__EXERCISE DETAILS__. Show each line of the records below where the word "paper" occurs.

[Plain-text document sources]

════════

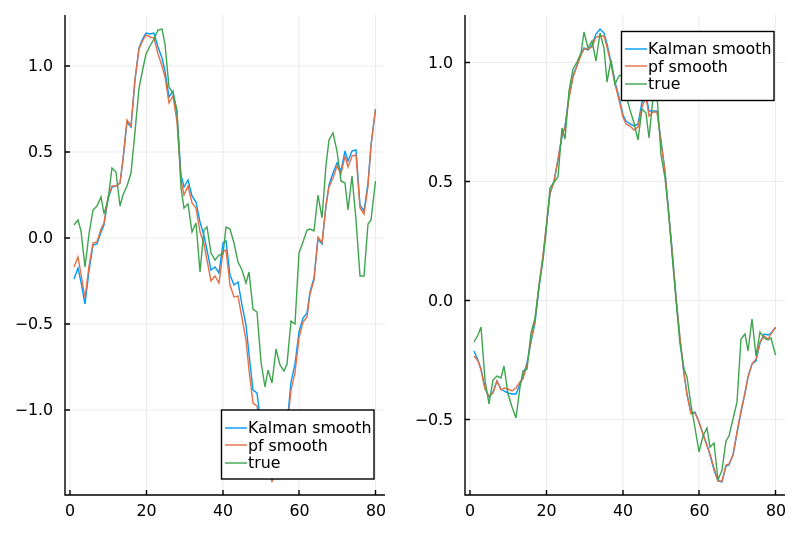
<!DOCTYPE html>
<html lang="en">
<head>
<meta charset="utf-8">
<title>Smoothing comparison</title>
<style>
:root {
  --kalman: #009afa;
  --particle: #e36f47;
  --truth: #3ea44e;
  --ink: #000;
  --grid: #ececec;
  --paper: #fff;
}
* { box-sizing: border-box; margin: 0; padding: 0; }
body {
  width: 800px;
  height: 533px;
  overflow: hidden;
  background: var(--paper);
  color: var(--ink);
  font: 15.8px/18px "DejaVu Sans", sans-serif;
}
.figure { display: grid; grid-template-columns: 400px 400px; height: 533px; overflow: hidden; }
.panel { position: relative; width: 400px; height: 533px; overflow: hidden; }
.plot { position: absolute; left: 0; top: 0; display: block; }
.plot path, .plot polyline { fill: none; }
.grid { stroke: var(--grid); stroke-width: 1; }
.axes { stroke: var(--ink); stroke-width: 1.4; }
.frame { fill: var(--paper); stroke: var(--ink); stroke-width: 1.4; }
.series { stroke-width: 1.4; stroke-linejoin: miter; }
.kalman { stroke: var(--kalman); }
.particle { stroke: var(--particle); }
.truth { stroke: var(--truth); }
.x-labels, .y-labels { position: absolute; list-style: none; }
.x-labels { left: 56px; top: 502px; width: 334px; display: flex; justify-content: space-between; }
.x-labels li { width: 28px; display: flex; justify-content: center; }
.y-labels { left: 0; width: 53px; display: grid; align-items: center; text-align: right; }
.position .y-labels { top: 23px; grid-auto-rows: 86px; }
.velocity .y-labels { top: 3px; grid-auto-rows: 119px; }
.legend {
  position: absolute;
  left: 221px;
  width: 153px;
  height: 70px;
  padding: 1px 0 0 3px;
  display: flex;
  flex-direction: column;
  justify-content: center;
  list-style: none;
}
.position .legend { top: 410px; }
.velocity .legend { top: 31px; }
.legend li { display: flex; align-items: center; gap: 1px; height: 17.4px; white-space: nowrap; }
.legend svg { flex: none; stroke-width: 1.4; }
</style>
</head>
<body>
<main class="figure">
  <section class="panel position">
    <svg class="plot" width="400" height="533" viewBox="0 0 400 533" role="img" aria-label="Line chart of Kalman smooth, pf smooth and true">
      <path class="grid" d="M70 15V495M146.5 15V495M223 15V495M299 15V495M375.5 15V495M65 66H385M65 152H385M65 238H385M65 324H385M65 410H385"/>
      <path class="axes" d="M65 15V495H385M70 495v-5M146.5 495v-5M223 495v-5M299 495v-5M375.5 495v-5M65 66h5M65 152h5M65 238h5M65 324h5M65 410h5"/>
      <polyline class="series kalman" points="74,279 78,268 81,282 85,304 89,271 93,245 97,244 101,232 104,225 108,199 112,187 116,186 120,183 123,160 127,122 131,127 135,80 139,48 143,38 146,33 150,34 154,33 158,47 162,58 165,71 169,97 173,91 177,115 181,175 184,187 188,180 192,196 196,202 200,222 204,236 207,250 211,270 215,267 219,273 223,243 226,241 230,275 234,285 238,282 242,305 246,325 249,354 253,390 257,393 261,425 265,440 268,455 272,475 276,465 280,455 284,445 287,425 291,382 295,364 299,332 303,318 307,313 310,292 314,278 318,239 322,244 326,206 329,185 333,173 337,163 341,171 345,151 348,161 352,151 356,150 360,205 364,211 368,183 371,145 375.5,109"/>
      <polyline class="series particle" points="74,267 78,257 81,274 85,298 89,266 93,243 97,242 101,229 104,223 108,197 112,186 116,186 120,183 123,159 127,120 131,126 135,79 139,49 143,40 146,35 150,37 154,38 158,54 162,66 165,77 169,103 173,96 177,122 181,180 184,195 188,186 192,203 196,208 200,232 204,244 207,260 211,281 215,276 219,283 223,252 226,250 230,285 234,297 238,296 242,318 246,340 249,370 253,403 257,406 261,432 265,445 268,460 272,482 276,470 280,458 284,448 287,430 291,390 295,373 299,338 303,322 307,317 310,294 314,280 318,237 322,243 326,205 329,187 333,178 337,166 341,174 345,156 348,167 352,156 356,155 360,208 364,214 368,186 371,146 375.5,109"/>
      <polyline class="series truth" points="74,225 78,220 81,231 85,267 89,234 93,210 97,206 101,197 104,214 108,200 112,168 116,172 120,206 123,195 127,186 131,173 135,132 139,88 143,68 146,54 150,46 154,39 158,30 162,29 165,44 169,87 173,93 177,110 181,188 184,208 188,204 192,232 196,223 200,272 204,230 207,227 211,253 215,260 219,255 223,254 226,227 230,229 234,243 238,262 242,270 246,283 249,272 253,309 257,312 261,362 265,387 268,370 272,383 276,349 280,365 284,371 287,364 291,321 295,324 299,253 303,242 307,230 310,229 314,231 318,195 322,218 326,165 329,140 333,133 337,151 341,181 345,183 348,210 352,176 356,220 360,276 364,276 368,224 371,220 375.5,181"/>
      <rect class="frame" x="221.5" y="410" width="152.5" height="69"/>
    </svg>
    <ol class="y-labels"><li>1.0</li><li>0.5</li><li>0.0</li><li>−0.5</li><li>−1.0</li></ol>
    <ol class="x-labels"><li>0</li><li>20</li><li>40</li><li>60</li><li>80</li></ol>
    <ul class="legend">
      <li><svg width="23" height="4"><line class="kalman" x1="1" y1="2" x2="23" y2="2"/></svg>Kalman smooth</li>
      <li><svg width="23" height="4"><line class="particle" x1="1" y1="2" x2="23" y2="2"/></svg>pf smooth</li>
      <li><svg width="23" height="4"><line class="truth" x1="1" y1="2" x2="23" y2="2"/></svg>true</li>
    </ul>
  </section>

  <section class="panel velocity">
    <svg class="plot" width="400" height="533" viewBox="0 0 400 533" role="img" aria-label="Line chart of Kalman smooth, pf smooth and true">
      <path class="grid" d="M70 15V495M146.5 15V495M223 15V495M299 15V495M375.5 15V495M65 62.5H385M65 181.5H385M65 300.5H385M65 419.5H385"/>
      <path class="axes" d="M65 15V495H385M70 495v-5M146.5 495v-5M223 495v-5M299 495v-5M375.5 495v-5M65 62.5h5M65 181.5h5M65 300.5h5M65 419.5h5"/>
      <polyline class="series kalman" points="74,351 78,360 81,369 85,388 89,397 93,392 97,381 101,389 104,391 108,393 112,394 116,394 120,384 123,377 127,363 131,342 135,323 139,288 143,257 146,230 150,194 154,181 158,160 162,137 165,126 169,96 173,76 177,65 181,54 184,48 188,50 192,45 196,34 200,29 204,33 207,44 211,62 215,82 219,97 223,115 226,121 230,124 234,126 238,124 242,102 246,95 249,111 253,111 257,111 261,140 265,171 268,205 272,248 276,297 280,339 284,374 287,394 291,413 295,412 299,422 303,434 307,445 310,455 314,470 318,481 322,482 326,466 329,465 333,455 337,433 341,412 345,393 348,377 352,364 356,361 360,343 364,334 368,335 371,333 375.5,328"/>
      <polyline class="series particle" points="74,356 78,361 81,370 85,389 89,396 93,393 97,381 101,390 104,388 108,389 112,391 116,388 120,382 123,379 127,365 131,340 135,320 139,285 143,255 146,228 150,193 154,182 158,159 162,135 165,128 169,98 173,77 177,66 181,55 184,49 188,49 192,47 196,37 200,36 204,36 207,47 211,64 215,84 219,100 223,117 226,124 230,126 234,130 238,127 242,107 246,97 249,116 253,112 257,112 261,142 265,172 268,207 272,250 276,298 280,338 284,373 287,395 291,414 295,413 299,422 303,434 307,446 310,454 314,468 318,481 322,481 326,465 329,464 333,455 337,432 341,411 345,393 348,377 352,364 356,359 360,342 364,336 368,339 371,334 375.5,327"/>
      <polyline class="series truth" points="74,342 78,335 81,327 85,380 89,404 93,380 97,376 101,378 104,366 108,394 112,407 116,418 120,387 123,371 127,369 131,333 135,318 139,286 143,260 146,232 150,188 154,182 158,177 162,128 165,139 169,91 173,69 177,62 181,53 184,32 188,48 192,41 196,61 200,33 204,48 207,82 211,60 215,84 219,76 223,74 226,95 230,110 234,123 238,140 242,109 246,113 249,138 253,98 257,95 261,155 265,178 268,206 272,254 276,300 280,344 284,369 287,377 291,405 295,428 299,452 303,436 307,428 310,447 314,443 318,480 322,470 326,441 329,436 333,419 337,402 341,339 345,334 348,351 352,319 356,356 360,332 364,338 368,340 371,338 375.5,355"/>
      <rect class="frame" x="221.5" y="31.5" width="152.5" height="69"/>
    </svg>
    <ol class="y-labels"><li>1.0</li><li>0.5</li><li>0.0</li><li>−0.5</li></ol>
    <ol class="x-labels"><li>0</li><li>20</li><li>40</li><li>60</li><li>80</li></ol>
    <ul class="legend">
      <li><svg width="23" height="4"><line class="kalman" x1="1" y1="2" x2="23" y2="2"/></svg>Kalman smooth</li>
      <li><svg width="23" height="4"><line class="particle" x1="1" y1="2" x2="23" y2="2"/></svg>pf smooth</li>
      <li><svg width="23" height="4"><line class="truth" x1="1" y1="2" x2="23" y2="2"/></svg>true</li>
    </ul>
  </section>
</main>
</body>
</html>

════════

__ANSWER SECTION__.
  --paper: #fff;
  background: var(--paper);
.frame { fill: var(--paper); stroke: var(--ink); stroke-width: 1.4; }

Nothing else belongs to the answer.